As a viewing experience, a serial TV drama by necessity has to have structure, the narrative being the obvious one. But a mystery allows for a rich interior open world, providing us with clues as we encounter them so that (much as we might whilst playing an open-world game) we establish an idea of the world we are experiencing as we go along, creating a big picture of the world in our heads from the fragments and clues we’re given. The order in which we discover these clues is dictated by the narrative, but the experience of building the bigger picture of the world is one Lost viewers share with open-world gamers.

Building a picture of the world in which the story takes place is very applicable to Lost. From the very first episode, our protagonists, the lucky survivors of a plane crash, find themselves on The Island—an unknown place to them in an unknown location, with unknown terrain and resources to contend with. The characters are as much in the dark about this new world around them as we are.

This puts me very much in mind of the classic adventure puzzle game Myst (1993), in which we as the gamers take on the first-person perspective of an unnamed character exploring an unknown, mysterious island. The island is an open world and we are allowed to explore at our leisure. As we explore the island, uncover more information, and complete more tasks, we discover more about the island itself and work towards leaving.

the island from the game Myst, underneath the 'Myst' logo

The early seasons of Lost are very reminiscent of Myst in as much as the characters start on the mysterious island with no prior knowledge of its secrets or terrain, and we learn about The Island as it is explored by the characters and they make further discoveries. Yes, there is a distancing from events in that we are concerned here with a TV show and not a game, and as such we cannot control the characters. But because of this we become included instead as an unofficial character, invisible to the others but just as complicit. We see discoveries as the characters make them or reveal them to others.

We’re right there when Kate and Jack discover Adam and Eve in the cave. We doubted or believed, but we were right there when questioning along with everyone else when they discovered the “enter the numbers sequence every 108 minutes protocol.” We were right at the shoulders of Locke and Boone when they found the Hatch and the drugs plane. We sprang the trap with Rousseau when she caught Henry Gale (a.k.a. Ben Linus). We were flung around the Cabin with Locke and Ben by the mysterious Jacob (or so it was claimed). The point is, every time the characters learned, we learned. We were part of the gang. We were included. It wasn’t simply an exercise in the audience learning information at the same time a character did. We were in the thick of the action. I’ve never had such an experience with a TV show (except maybe The Return, but that’s a different percolator of fish). If Lost should be remembered for anything, I think it should be that.

All thanks to a mystery.

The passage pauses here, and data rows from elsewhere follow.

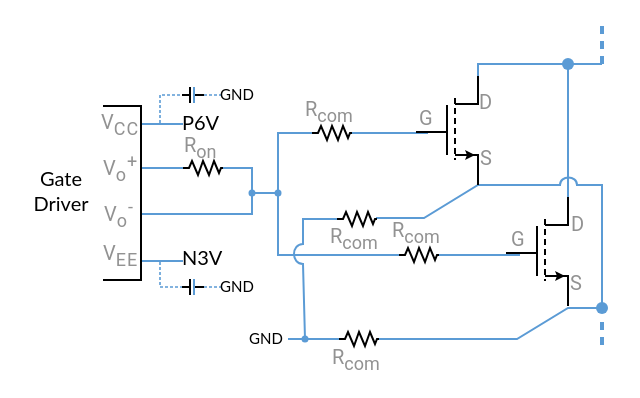
<!DOCTYPE html>
<html lang="en">
<head>
<meta charset="utf-8">
<title>Gate driver with parallel MOSFETs</title>
<style>
:root { --wire: #5b9bd5; --ink: #000; --label: #929292; --paper: #fff; }
* { box-sizing: border-box; }
html, body { margin: 0; overflow: hidden; background: var(--paper); }
.circuit { position: relative; width: 640px; height: 398px; overflow: hidden; background: var(--paper); }
.schematic { position: absolute; inset: 0; display: block; fill: none; stroke-width: 2; }
.wires, .bus, .supply-taps { stroke: var(--wire); }
.supply-taps { stroke-dasharray: 3 2; stroke-width: 1.6; }
.bus { stroke-width: 4; }
.parts { stroke: var(--ink); }
.nodes { fill: var(--wire); }
.label { position: absolute; left: var(--x); top: var(--y); margin: 0; white-space: nowrap; font: 20px/20px Roboto, sans-serif; color: var(--label); }
.label sub, .label sup { position: relative; font-size: 18px; line-height: 0; vertical-align: baseline; }
.label sub { top: 6px; }
.label sup { top: -8px; left: 1px; }
.label .wide { letter-spacing: 1px; }
.net { font-family: Lato, sans-serif; color: var(--ink); }
.ground { font-size: 15px; line-height: 15px; }
.block-name { width: 80px; line-height: 25px; text-align: center; white-space: normal; }
</style>
</head>
<body>
<main class="circuit">
  <svg class="schematic" width="640" height="398" viewBox="0 0 640 398" aria-hidden="true">
    <defs>
      <path id="resistor" d="M0 0H6L9 -7L15 7L20 -7L26 7L31 -7L36 5L38 0H40"/>
      <g id="mosfet">
        <path d="M416 132H447M447 105V155M455 104H478V76M455 155H478V185"/>
        <path d="M455 98V160" stroke-dasharray="6 4"/>
        <path d="M465 150L475 155L465 160L467 155Z" fill="#000" stroke="none"/>
      </g>
      <g id="capacitor">
        <path d="M182 95H190M194 95H204" stroke="#000"/>
        <path d="M190 87V103" stroke="#000"/>
        <path d="M194 87V103" stroke="#5b9bd5"/>
      </g>
    </defs>
    <g class="supply-taps">
      <path d="M160 123V95H182M204 95H221"/>
      <path d="M160 262V287H182M204 287H221"/>
    </g>
    <g class="wires">
      <path d="M141 124H183M141 261H183"/>
      <path d="M141 168H183M222 168H252V214H141M252 193H278"/>
      <path d="M312 133H278V255H399M351 133H428M438 255H520"/>
      <path d="M337 219H303V244C291 244 291 264 303 264L305 339"/>
      <path d="M376 218H424L478 185H560C560 175 577 175 577 185H602V308H568L517 339H378M288 339H339"/>
      <path d="M478 76V64H602M568 64V197"/>
    </g>
    <g class="bus">
      <path d="M602 26V65" stroke-dasharray="8 7"/>
      <path d="M602 322V346" stroke-dasharray="8 7"/>
    </g>
    <g class="parts">
      <path d="M103 106H141V280H103"/>
      <use href="#resistor" x="183" y="168"/>
      <use href="#resistor" x="312" y="133"/>
      <use href="#resistor" x="337" y="219"/>
      <use href="#resistor" x="399" y="255"/>
      <use href="#resistor" x="339" y="339"/>
      <use href="#mosfet"/>
      <use href="#mosfet" x="90" y="121"/>
      <use href="#capacitor"/>
      <use href="#capacitor" y="192"/>
    </g>
    <g class="nodes">
      <circle cx="252" cy="193" r="3.5"/>
      <circle cx="278" cy="193" r="3.5"/>
      <circle cx="305" cy="339" r="3.5"/>
      <circle cx="568" cy="64" r="6"/>
      <circle cx="602" cy="308" r="6"/>
    </g>
  </svg>

  <p class="label net block-name" style="--x:21px;--y:166px">Gate<br>Driver</p>

  <p class="label" style="--x:101px;--y:112px">V<sub class="wide">CC</sub></p>
  <p class="label" style="--x:103px;--y:158px">V<sub>o</sub><sup>+</sup></p>
  <p class="label" style="--x:104px;--y:204px">V<sub>o</sub><sup>-</sup></p>
  <p class="label" style="--x:103px;--y:243px">V<sub class="wide">EE</sub></p>

  <p class="label net" style="--x:182px;--y:112px">P6V</p>
  <p class="label net" style="--x:182px;--y:247px">N3V</p>
  <p class="label net ground" style="--x:220px;--y:87px">GND</p>
  <p class="label net ground" style="--x:220px;--y:279px">GND</p>
  <p class="label net ground" style="--x:249px;--y:331px">GND</p>

  <p class="label" style="--x:184px;--y:135px">R<sub>on</sub></p>
  <p class="label" style="--x:305px;--y:99px">R<sub>com</sub></p>
  <p class="label" style="--x:330px;--y:226px">R<sub>com</sub></p>
  <p class="label" style="--x:392px;--y:220px">R<sub>com</sub></p>
  <p class="label" style="--x:332px;--y:347px">R<sub>com</sub></p>

  <p class="label" style="--x:419px;--y:108px">G</p>
  <p class="label" style="--x:479px;--y:92px">D</p>
  <p class="label" style="--x:480px;--y:148px">S</p>
  <p class="label" style="--x:511px;--y:229px">G</p>
  <p class="label" style="--x:571px;--y:214px">D</p>
  <p class="label" style="--x:570px;--y:273px">S</p>
</main>
</body>
</html>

Would Lost have been the same show without it? No, but not only that, I think it would have been a lesser show. I might be a miserable excuse for a fan for being unable to get fully on board with the show’s later seasons, but I believe the early seasons of Lost are a joy, and that mystery really is the reason.

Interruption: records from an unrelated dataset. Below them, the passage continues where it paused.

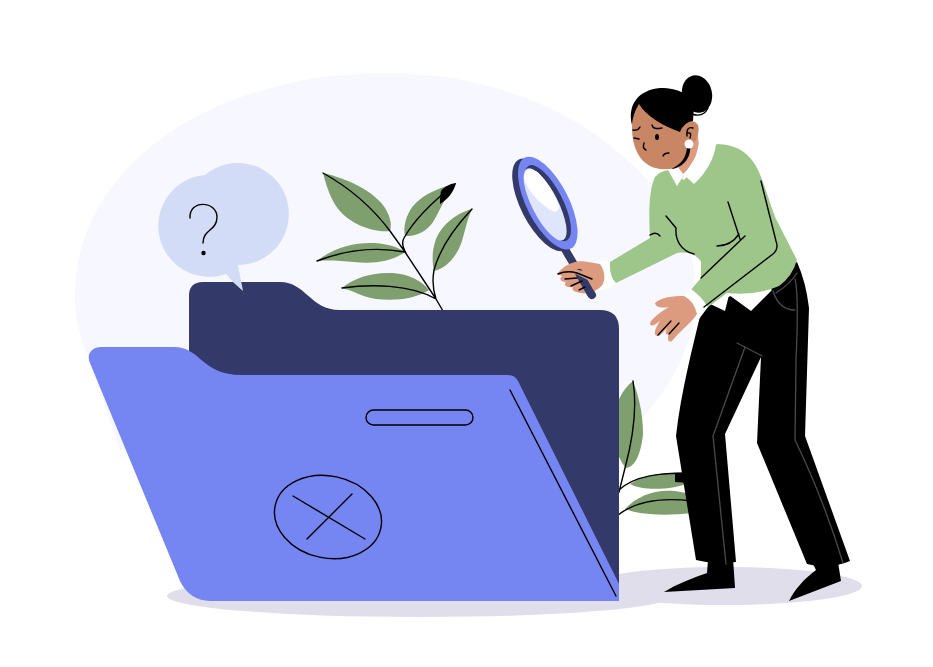
<!DOCTYPE html>
<html lang="en">
<head>
<meta charset="utf-8">
<title>Nothing found</title>
<style>
:root {
  --paper: #ffffff;
  --haze: #f6f7ff;
  --shadow: #dfdeea;
  --folder: #7585f2;
  --folder-deep: #333969;
  --bubble: #d3dcf7;
  --glass: #dfe5fb;
  --leaf: #7f9f6e;
  --sweater: #9ec58a;
  --skin: #dc9a7e;
  --face: #c98664;
  --ink: #000000;
  --seam: #4a4a4a;
}
html, body { margin: 0; background: var(--paper); overflow: hidden; }
svg { display: block; width: 933px; height: 667px; }
.haze { fill: var(--haze); }
.shadow { fill: var(--shadow); }
.folder { fill: var(--folder); }
.deep { fill: var(--folder-deep); }
.bubble { fill: var(--bubble); }
.glass { fill: var(--glass); }
.leaf { fill: var(--leaf); }
.sweater { fill: var(--sweater); }
.skin { fill: var(--skin); }
.face { fill: var(--face); }
.white { fill: var(--paper); }
.ink { fill: var(--ink); }
.line { fill: none; stroke: var(--ink); stroke-width: 1.4; stroke-linecap: round; stroke-linejoin: round; }
.seam { fill: none; stroke: var(--seam); stroke-width: 1.3; stroke-linecap: round; }
</style>
</head>
<body>
<svg viewBox="0 0 933 667" role="img" aria-label="A woman with a magnifying glass looks into a large empty folder">
  <g id="backdrop">
    <path class="haze" d="M88 356C78 334 75 314 75 293C78 160 220 73 385 73C490 73 575 110 633 165C676 206 700 255 696 304C692 346 670 390 640 420L600 450H120Z"/>
    <ellipse class="shadow" cx="420" cy="596" rx="253" ry="21"/>
    <ellipse class="shadow" cx="725" cy="586" rx="137" ry="19"/>
  </g>

  <g id="plant-behind-folder">
    <path class="leaf" d="M323 173C346 178 374 191 385 208C390 216 392 224 390 231C372 233 347 223 336 206C329 195 326 184 323 173Z"/>
    <path class="leaf" d="M455 184C444 186 424 193 413 206C406 215 403 227 405 236C416 237 427 231 433 222C441 209 445 196 455 184Z"/>
    <path class="ink" d="M456 183C449 184 444 187 441 191C440 196 440 200 440 204C447 200 454 192 456 183Z"/>
    <path class="leaf" d="M472 209C456 213 440 226 435 242C432 252 432 262 434 271C447 268 457 256 462 241C465 231 467 220 472 209Z"/>
    <path class="leaf" d="M317 261C333 248 354 242 375 243C388 244 398 247 405 252C391 262 373 264 354 262C341 261 329 260 317 261Z"/>
    <path class="leaf" d="M342 288C355 277 373 272 393 273C409 274 422 281 429 290C415 299 397 301 376 299C362 297 352 290 342 288Z"/>
    <path class="line" d="M323 173C350 188 372 207 390 231L405 252L436 299L443 311M455 184C436 199 414 220 404 238C401 243 403 248 406 253M472 209C455 227 440 248 434 270C432 281 433 290 436 299M317 261C348 249 378 247 405 252M342 288C370 284 410 284 436 299"/>
  </g>

  <g id="plant-beside-folder">
    <path class="leaf" d="M633 381C623 389 615 403 613 420C612 440 617 458 626 468C635 467 641 454 643 434C643 412 638 395 633 381Z"/>
    <path class="leaf" d="M630 484C644 475 662 472 684 473L690 483C674 489 645 492 630 484Z"/>
    <path class="ink" d="M675 473H690V483L675 482Z"/>
    <path class="leaf" d="M625 509C637 496 655 489 675 491L692 494V513C665 516 640 515 625 509Z"/>
    <path class="line" d="M633 381C638 412 632 442 625 468L619 492M619 490C635 475 662 473 688 473M618 515C636 501 660 497 692 501"/>
  </g>

  <g id="folder">
    <path class="deep" d="M189 390V296Q189 282 203 282H280C306 282 310 310 340 310H600Q619 310 619 329V601H560Z"/>
    <path class="folder" d="M90 363C86 354 92 347 101 347H174C201 347 201 375 242 375H508Q515 375 518 381L619 584V601H210Q189 600 180 581Z"/>
    <line class="line" x1="510" y1="390" x2="616" y2="596"/>
    <rect class="line" x="366" y="410" width="107" height="15" rx="7.5"/>
    <g id="cross-stamp">
      <ellipse class="line" cx="328" cy="517" rx="54" ry="41" transform="rotate(12 328 517)"/>
      <path class="line" d="M293 496L365 539M352 494L307 539"/>
    </g>
  </g>

  <g id="question-bubble">
    <path class="bubble" d="M205 175A51 51 0 1 1 238 265L243 291Q233 283 226 274A51 51 0 1 1 205 175Z"/>
    <path class="line" d="M190 218C189 199 217 201 217 217C217 231 203 229 203 243"/>
    <circle class="ink" cx="203.500" cy="253" r="2.200"/>
  </g>

  <g id="woman">
    <g id="legs">
      <path class="ink" d="M708 560L707 573C692 578 677 584 664 592L735 588L733 558Z"/>
      <path class="ink" d="M813 564L816 570C804 579 795 589 789 601L841 581L838 562Z"/>
      <path class="ink" d="M702 308C692 350 681 392 676 436L696 560Q715 565 736 562L725 434L761 357L757 443L807 564Q829 570 850 561L805 436L809 308Q806 282 797 262L745 290Z"/>
      <path class="seam" d="M737 343L762 356M745 347L713 436L726 564M773 291Q779 310 795 310M776 293Q789 285 797 273M795 279Q799 295 796 360L795 440Q824 500 843 563"/>
    </g>

    <g id="shirt-tail">
      <path class="white" d="M706 302L725 311L729 295L751 311L772 290L755 274L712 282Z"/>
    </g>

    <g id="magnifier">
      <path d="M566 251L592 295" fill="none" stroke="var(--folder-deep)" stroke-width="8" stroke-linecap="round"/>
      <g transform="rotate(-27 546 204)">
        <ellipse class="deep" cx="542" cy="203" rx="21" ry="51"/>
        <ellipse class="folder" cx="548" cy="204" rx="21" ry="51"/>
        <ellipse class="deep" cx="548" cy="204" rx="15" ry="42"/>
        <ellipse class="glass" cx="545" cy="204" rx="13" ry="40"/>
        <path class="white" d="M538 171Q546 159 553 172Q559 190 557 212Q551 219 547 211Q535 190 538 171Z"/>
      </g>
    </g>

    <g id="far-hand">
      <path class="white" d="M594 262Q604 260 616 262L619 281Q612 288 600 290Z"/>
      <path class="skin" d="M557 274C565 264 576 259 588 262L600 264Q607 274 603 284C598 291 589 294 581 293C574 292 571 290 573 287C566 288 563 285 566 282C560 282 558 278 564 275Z"/>
      <path d="M579 273L591 294" fill="none" stroke="var(--folder-deep)" stroke-width="8" stroke-linecap="round"/>
      <path class="skin" d="M558 274C567 267 581 268 592 276L590 281L576 274L564 277Z"/>
      <path class="line" d="M558 274Q567 270 577 273L592 279M565 279L577 278M571 286L582 281M579 290L585 287"/>
    </g>

    <g id="neck-and-collar">
      <path class="skin" d="M685 134L697 131L700 150L681 180L672 167Z"/>
      <path class="ink" d="M672 168C684 164 690 155 690 145L687 139C688 153 681 163 667 169Z"/>
    </g>

    <g id="torso">
      <path class="sweater" d="M717 144C736 145 747 151 756 166C765 183 770 206 777 221L797 260Q792 277 779 286Q757 296 726 293L695 278L701 262C698 256 690 251 677 253L616 283Q609 276 610 262L650 238C649 218 648 192 655 177Q660 171 669 170L684 180Z"/>
      <path class="white" d="M668 170L677 186L684 175L694 184C705 174 715 159 716 143L699 140C698 154 693 166 683 174L678 167Z"/>
      <path class="white" d="M701 261C695 260 693 263 697 266L693 283L701 280Z"/>
    </g>

    <g id="near-arm">
      <path class="sweater" d="M742 234L701 278L690 291Q697 304 707 308L771 260Q779 252 775 237L765 198Z"/>
      <path class="white" d="M683 297L691 289Q700 295 708 307L699 319Z"/>
      <path class="skin" d="M684 296C673 296 661 297 655 303C656 308 662 308 669 307C660 312 650 320 650 324C652 328 657 323 660 321C655 328 653 335 657 336C660 337 664 331 667 328C664 334 667 336 669 333C667 339 668 343 672 341C679 332 691 323 697 314Q694 301 684 296Z"/>
      <path class="line" d="M671 321L658 335M679 323L669 334"/>
      <path class="line" d="M761 181L776 241Q779 249 773 254L704 307M745 236L701 278M728 202L740 239M717 246Q731 246 739 234M666 216L676 228C675 240 681 251 694 254M650 235Q656 231 660 236"/>
    </g>

    <g id="head">
      <ellipse class="ink" cx="697" cy="94" rx="15" ry="19" transform="rotate(-12 697 94)"/>
      <path class="line" d="M692 114Q703 118 708 108"/>
      <path class="face" d="M638 102C630 116 630 140 638 154C645 167 660 172 673 168C682 164 688 157 689 146C697 142 700 132 698 125Q693 118 684 123L668 107Z"/>
      <path class="ink" d="M632 125C627 104 639 90 660 88C680 88 690 95 694 106L693 121Q684 122 680 132C663 126 646 116 639 104Q633 113 632 125Z"/>
      <path class="ink" d="M671 169C684 168 692 156 690 144L687 146C687 157 681 165 671 169Z"/>
      <path class="line" d="M633 130Q638 131 640 127M652 125Q653 130 662 128M634 138L639 139M644 143Q642 148 646 150M663 156Q664 153 669 153M687 136Q686 126 693 128M688 133Q692 132 690 138"/>
      <ellipse class="ink" cx="657" cy="137" rx="2" ry="3"/>
      <circle class="white" cx="689" cy="144" r="4.500"/>
    </g>
  </g>
</svg>
</body>
</html>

Don’t just let the mystery be. Dive right in and let it seduce you. You won’t regret it. Promise.

[1] John Thorne and Scott Ryan, “Repaying the Debt: An Interview with Damon Lindelof,” The Blue Rose Magazine 1, no. 5 (March 2018).
[2] David Lynch and Chris Rodley, Lynch on Lynch, New York: Faber and Faber, 2005.
[3] Ibid.

Written by Chris Flackett

Chris Flackett is a writer for 25YL who loves Twin Peaks, David Lynch, great absurdist literature and listens to music like he's breathing oxygen. He lives in Manchester, England with his beautiful wife, three kids and the ghosts of Manchester music history all around him.

Leave a Reply

Your email address will not be published. Required fields are marked *